Exercise.
Search the material below for lines containing the string "cells", and copy every one you find.

Extracted data.
* * * * *

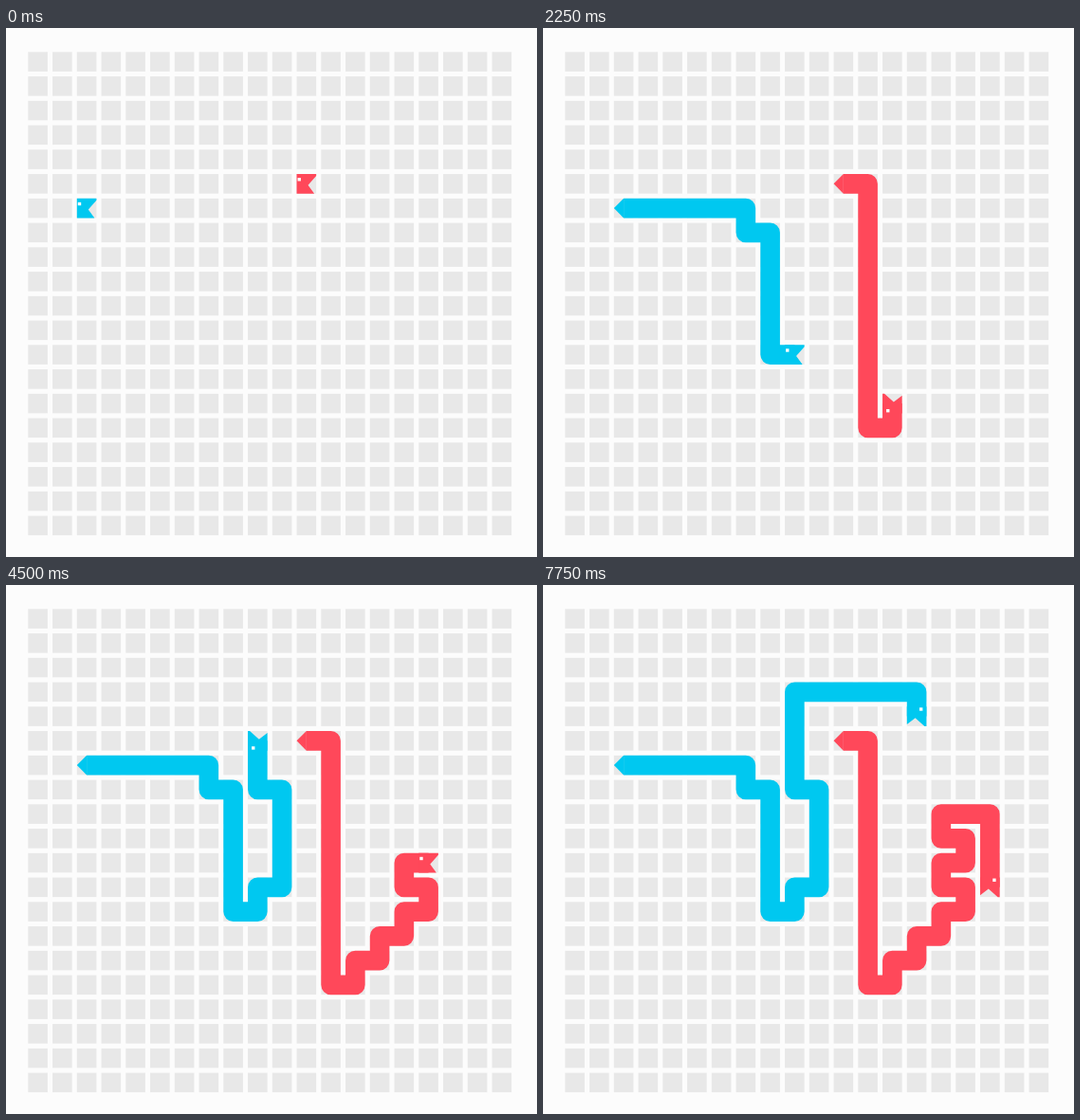
These frames come from a looping animation (560x558 px, 8000 ms). An HTML page with a canvas:

```html
<!DOCTYPE html>
<html>
<head>
<meta charset="utf-8">
<title>Snakes</title>
<style>
html, body { margin: 0; width: 100%; height: 100%; overflow: hidden; background: #fcfcfc; }
canvas { display: block; }
</style>
</head>
<body>
<canvas width="560" height="558"></canvas>
<script>
const ctx = document.querySelector('canvas').getContext('2d');
const LOOP = 8000, TICK = 250;
const PITCH = 25.75, CELL = 20.6, HALF = CELL / 2, LEFT = 23.3, TOP = 25.3;
const DIRS = { R: [1, 0], D: [0, 1], L: [-1, 0], U: [0, -1] };

// Moves made at each tick; summed into the total number of moves so far.
let total = 0;
const moves = [...'00131212121012101120010110101111'].map(n => total += +n);

const snakes = [
  { color: '#00c8f0', start: [2, 6], path: 'RRRRRDRDDDDDRURUUUULUUUURRRRRD' },
  { color: '#ff485a', start: [11, 5], path: 'RDDDDDDDDDDRURURURULURULURRDDD' }
];

const center = ([col, row]) => [LEFT + col * PITCH + HALF, TOP + row * PITCH + HALF];

function polygon(points) {
  ctx.beginPath();
  points.forEach(p => ctx.lineTo(...p));
  ctx.fill();
}

function drawGrid() {
  ctx.fillStyle = '#fcfcfc';
  ctx.fillRect(0, 0, 560, 558);
  ctx.fillStyle = '#e8e8e8';
  for (let col = 0; col < 20; col++)
    for (let row = 0; row < 20; row++)
      ctx.fillRect(LEFT + col * PITCH, TOP + row * PITCH, CELL, CELL);
}

function drawBody(cells) {
  const [x, y] = center(cells[0]);
  polygon([[x - HALF, y], [x, y - HALF], [x, y + HALF]]);
  ctx.lineWidth = CELL;
  ctx.lineJoin = 'round';
  ctx.beginPath();
  cells.forEach(cell => ctx.lineTo(...center(cell)));
  ctx.stroke();
}

function drawHead(cell, [dx, dy]) {
  ctx.save();
  ctx.translate(...center(cell));
  // Turn for up and down, mirror for left.
  if (dy) ctx.rotate(dy * Math.PI / 2);
  else ctx.scale(dx, 1);
  ctx.translate(-HALF, -HALF);
  polygon([[0, 0], [CELL, 0], [CELL, 2], [12, 11.8], [18.6, CELL], [0, CELL]]);
  ctx.fillStyle = '#fcfcfc';
  ctx.fillRect(1, 4, 3.4, 3.4);
  ctx.restore();
}

function drawSnake({ color, start, path }, count) {
  const cells = [start];
  for (const move of path.slice(0, count)) {
    const [col, row] = cells.at(-1), [dx, dy] = DIRS[move];
    cells.push([col + dx, row + dy]);
  }
  ctx.fillStyle = ctx.strokeStyle = color;
  if (count) drawBody(cells);
  drawHead(cells.at(-1), DIRS[path[Math.max(count - 1, 0)]]);
}

function frame() {
  const count = moves[Math.floor(performance.now() % LOOP / TICK)];
  drawGrid();
  snakes.forEach(snake => drawSnake(snake, count));
  requestAnimationFrame(frame);
}
frame();
</script>
</body>
</html>
```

* * * * *

The answer.
function drawBody(cells) {
  const [x, y] = center(cells[0]);
  cells.forEach(cell => ctx.lineTo(...center(cell)));
  const cells = [start];
    const [col, row] = cells.at(-1), [dx, dy] = DIRS[move];
    cells.push([col + dx, row + dy]);
  if (count) drawBody(cells);
  drawHead(cells.at(-1), DIRS[path[Math.max(count - 1, 0)]]);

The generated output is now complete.